Jeffrey Ouellette, a PhD student in electrical and computer engineering, has been awarded a $30,000 NASA Earth and Space Science Fellowship (NESSF) for the 2011/2012 academic year.
The fellowship was awarded based on a review of Ouellette’s research project, Empirical Studies of Soil Moisture Estimation Using L-Band Radar Systems. The focus of this proposed project is to support NASA's Soil Moisture Active/Passive (SMAP) mission currently scheduled for launch in 2014. The mission will provide global, high-resolution soil moisture and freeze-thaw data, available for public use, through use of a combined L-band radar-radiometer system. Ouellette’s goal is to provide an empirical analysis of the radar algorithms currently in place and foster the refinement of these algorithms to provide more accurate soil moisture predictions. Aforementioned data sets include those available from Japan's PALSAR satellite, which is already in orbit, as well as NASA's own UAVSAR, a frequently-used airplane-mounted instrumentation.

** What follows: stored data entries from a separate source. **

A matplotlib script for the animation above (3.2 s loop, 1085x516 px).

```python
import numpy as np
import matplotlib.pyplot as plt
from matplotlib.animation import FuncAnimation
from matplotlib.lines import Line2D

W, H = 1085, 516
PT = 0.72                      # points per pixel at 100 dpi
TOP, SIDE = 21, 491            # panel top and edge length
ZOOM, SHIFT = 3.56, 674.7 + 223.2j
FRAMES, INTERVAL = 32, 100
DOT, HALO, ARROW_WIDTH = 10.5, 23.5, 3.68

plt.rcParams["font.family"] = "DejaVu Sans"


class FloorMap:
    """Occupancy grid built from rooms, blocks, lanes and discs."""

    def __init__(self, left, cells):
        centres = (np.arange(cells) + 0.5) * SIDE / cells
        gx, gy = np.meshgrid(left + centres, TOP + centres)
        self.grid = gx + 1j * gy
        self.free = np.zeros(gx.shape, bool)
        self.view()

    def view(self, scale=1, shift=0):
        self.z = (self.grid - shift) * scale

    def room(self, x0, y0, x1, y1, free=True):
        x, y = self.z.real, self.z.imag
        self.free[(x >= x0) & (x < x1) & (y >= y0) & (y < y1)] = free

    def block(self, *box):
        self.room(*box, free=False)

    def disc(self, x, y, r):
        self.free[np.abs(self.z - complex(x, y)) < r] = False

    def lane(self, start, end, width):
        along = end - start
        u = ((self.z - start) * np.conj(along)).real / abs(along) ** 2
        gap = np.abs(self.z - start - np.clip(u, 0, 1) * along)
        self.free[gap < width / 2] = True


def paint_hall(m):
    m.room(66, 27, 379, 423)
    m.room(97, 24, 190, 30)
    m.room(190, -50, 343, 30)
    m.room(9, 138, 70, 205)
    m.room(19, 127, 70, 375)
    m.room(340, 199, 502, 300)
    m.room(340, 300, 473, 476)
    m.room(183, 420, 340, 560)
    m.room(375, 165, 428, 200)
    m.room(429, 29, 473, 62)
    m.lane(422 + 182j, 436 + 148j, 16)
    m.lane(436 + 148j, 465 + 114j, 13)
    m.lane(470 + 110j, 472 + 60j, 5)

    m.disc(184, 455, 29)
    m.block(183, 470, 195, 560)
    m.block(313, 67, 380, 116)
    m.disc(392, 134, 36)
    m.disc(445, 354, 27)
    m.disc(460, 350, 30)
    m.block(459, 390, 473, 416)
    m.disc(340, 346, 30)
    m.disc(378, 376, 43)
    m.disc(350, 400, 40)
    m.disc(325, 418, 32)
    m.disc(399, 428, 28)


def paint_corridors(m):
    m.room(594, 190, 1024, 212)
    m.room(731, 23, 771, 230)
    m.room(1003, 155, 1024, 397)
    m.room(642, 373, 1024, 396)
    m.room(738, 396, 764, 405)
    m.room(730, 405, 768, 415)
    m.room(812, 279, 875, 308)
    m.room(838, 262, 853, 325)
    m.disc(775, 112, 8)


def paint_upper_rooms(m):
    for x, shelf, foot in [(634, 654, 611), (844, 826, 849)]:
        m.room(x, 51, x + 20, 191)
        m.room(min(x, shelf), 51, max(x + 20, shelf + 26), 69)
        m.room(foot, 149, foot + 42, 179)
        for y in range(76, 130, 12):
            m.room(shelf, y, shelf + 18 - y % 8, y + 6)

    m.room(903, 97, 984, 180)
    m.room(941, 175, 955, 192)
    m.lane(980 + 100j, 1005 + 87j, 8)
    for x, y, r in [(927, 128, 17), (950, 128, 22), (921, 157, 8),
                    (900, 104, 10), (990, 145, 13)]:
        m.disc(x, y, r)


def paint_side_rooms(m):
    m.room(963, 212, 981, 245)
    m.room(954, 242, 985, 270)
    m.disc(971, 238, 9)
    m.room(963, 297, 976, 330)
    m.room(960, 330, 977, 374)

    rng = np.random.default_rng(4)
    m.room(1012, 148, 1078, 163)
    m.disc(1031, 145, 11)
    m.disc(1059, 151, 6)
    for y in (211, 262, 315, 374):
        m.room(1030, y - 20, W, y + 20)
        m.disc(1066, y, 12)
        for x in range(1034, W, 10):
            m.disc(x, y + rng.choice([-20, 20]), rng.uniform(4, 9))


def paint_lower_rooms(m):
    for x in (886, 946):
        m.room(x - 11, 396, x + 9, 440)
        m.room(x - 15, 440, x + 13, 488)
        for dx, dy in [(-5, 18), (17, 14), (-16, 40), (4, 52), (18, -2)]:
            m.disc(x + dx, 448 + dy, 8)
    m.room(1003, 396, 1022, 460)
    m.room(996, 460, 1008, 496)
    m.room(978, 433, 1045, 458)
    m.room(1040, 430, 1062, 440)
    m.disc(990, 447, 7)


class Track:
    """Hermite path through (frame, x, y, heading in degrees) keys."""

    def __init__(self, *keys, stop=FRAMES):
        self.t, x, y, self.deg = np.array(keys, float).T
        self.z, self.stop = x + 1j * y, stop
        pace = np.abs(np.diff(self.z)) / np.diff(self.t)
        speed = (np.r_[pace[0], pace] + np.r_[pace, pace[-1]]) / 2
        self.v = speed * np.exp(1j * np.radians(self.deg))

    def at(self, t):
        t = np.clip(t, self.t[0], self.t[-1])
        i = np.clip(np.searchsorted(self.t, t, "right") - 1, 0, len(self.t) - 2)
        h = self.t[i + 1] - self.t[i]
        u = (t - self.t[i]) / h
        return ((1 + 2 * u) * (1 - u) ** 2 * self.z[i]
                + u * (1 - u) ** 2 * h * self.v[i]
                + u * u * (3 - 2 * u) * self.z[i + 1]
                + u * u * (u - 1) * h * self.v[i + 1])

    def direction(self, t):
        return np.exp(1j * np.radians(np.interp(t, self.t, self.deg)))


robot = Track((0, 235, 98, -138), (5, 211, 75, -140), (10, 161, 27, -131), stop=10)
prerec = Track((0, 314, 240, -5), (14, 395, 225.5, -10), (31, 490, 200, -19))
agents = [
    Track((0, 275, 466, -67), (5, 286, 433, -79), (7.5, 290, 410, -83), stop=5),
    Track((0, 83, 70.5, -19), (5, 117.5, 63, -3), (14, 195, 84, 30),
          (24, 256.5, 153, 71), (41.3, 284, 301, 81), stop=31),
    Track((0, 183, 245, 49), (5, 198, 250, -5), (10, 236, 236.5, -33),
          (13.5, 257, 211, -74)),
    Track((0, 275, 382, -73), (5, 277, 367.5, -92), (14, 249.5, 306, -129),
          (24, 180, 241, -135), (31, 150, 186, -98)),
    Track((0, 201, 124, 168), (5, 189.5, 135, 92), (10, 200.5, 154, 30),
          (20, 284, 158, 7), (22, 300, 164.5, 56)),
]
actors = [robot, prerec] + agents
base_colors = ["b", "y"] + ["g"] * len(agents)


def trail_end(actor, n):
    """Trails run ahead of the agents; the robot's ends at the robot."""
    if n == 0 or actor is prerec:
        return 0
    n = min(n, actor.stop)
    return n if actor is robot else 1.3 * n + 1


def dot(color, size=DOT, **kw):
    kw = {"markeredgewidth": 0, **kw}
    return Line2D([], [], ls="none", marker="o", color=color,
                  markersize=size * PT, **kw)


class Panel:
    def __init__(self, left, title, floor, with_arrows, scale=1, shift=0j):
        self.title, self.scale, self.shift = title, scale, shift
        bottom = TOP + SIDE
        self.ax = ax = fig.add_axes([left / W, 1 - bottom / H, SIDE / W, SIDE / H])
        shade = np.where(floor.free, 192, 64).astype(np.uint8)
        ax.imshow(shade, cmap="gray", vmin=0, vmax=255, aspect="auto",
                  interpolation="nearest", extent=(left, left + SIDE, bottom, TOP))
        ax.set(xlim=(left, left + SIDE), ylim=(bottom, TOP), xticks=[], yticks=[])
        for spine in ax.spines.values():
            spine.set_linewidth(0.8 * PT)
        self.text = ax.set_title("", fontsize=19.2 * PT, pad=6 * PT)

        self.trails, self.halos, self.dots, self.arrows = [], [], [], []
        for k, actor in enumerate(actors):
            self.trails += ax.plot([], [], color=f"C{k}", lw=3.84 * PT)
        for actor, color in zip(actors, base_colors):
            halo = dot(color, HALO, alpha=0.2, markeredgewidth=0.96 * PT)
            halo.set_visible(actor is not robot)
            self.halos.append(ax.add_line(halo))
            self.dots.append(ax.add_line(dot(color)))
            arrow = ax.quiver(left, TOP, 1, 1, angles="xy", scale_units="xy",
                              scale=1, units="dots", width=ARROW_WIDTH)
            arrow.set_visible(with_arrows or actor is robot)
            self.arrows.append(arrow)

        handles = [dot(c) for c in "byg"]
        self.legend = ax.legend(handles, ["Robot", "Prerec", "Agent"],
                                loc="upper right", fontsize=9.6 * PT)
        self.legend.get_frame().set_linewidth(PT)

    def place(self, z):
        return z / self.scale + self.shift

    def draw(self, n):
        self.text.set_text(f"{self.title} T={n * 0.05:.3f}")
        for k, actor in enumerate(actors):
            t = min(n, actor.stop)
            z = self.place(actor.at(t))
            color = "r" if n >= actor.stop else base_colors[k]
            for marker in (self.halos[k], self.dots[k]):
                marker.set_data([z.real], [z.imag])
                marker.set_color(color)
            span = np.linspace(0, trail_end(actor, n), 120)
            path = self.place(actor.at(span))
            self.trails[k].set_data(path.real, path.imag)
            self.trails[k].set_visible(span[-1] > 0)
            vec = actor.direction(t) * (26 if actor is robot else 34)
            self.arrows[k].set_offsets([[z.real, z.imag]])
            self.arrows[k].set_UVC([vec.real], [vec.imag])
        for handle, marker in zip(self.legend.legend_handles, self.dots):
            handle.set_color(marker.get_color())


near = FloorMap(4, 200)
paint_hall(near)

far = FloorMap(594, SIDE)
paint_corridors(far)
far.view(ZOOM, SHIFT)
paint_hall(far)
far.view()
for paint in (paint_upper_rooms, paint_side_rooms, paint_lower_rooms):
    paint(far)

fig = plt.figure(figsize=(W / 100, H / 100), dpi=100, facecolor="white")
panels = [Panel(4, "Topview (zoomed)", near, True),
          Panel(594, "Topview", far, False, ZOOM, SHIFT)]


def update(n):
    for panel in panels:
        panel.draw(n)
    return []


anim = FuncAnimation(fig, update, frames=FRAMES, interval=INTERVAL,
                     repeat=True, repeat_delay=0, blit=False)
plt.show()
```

Jeffrey Ouellette is a graduate research associate at the Ohio State ElectroScience Laboratory who conducts research in microwave remote sensing, propagation and electromagnetic wave theory. His advisor is Joel Johnson, professor of electrical and computer engineering. Ouellette received his bachelor’s degree from Western New England College where he also received the William G. Bradley award. He is a member of IEEE and the Tau Beta Pi engineering honors society.
The NESSF program helps ensure continued training of a highly qualified workforce in disciplines needed to achieve NASA’s scientific goals. A total of 331 NESSF applications were received for 2011/2012; out of which NASA offered 57 awards.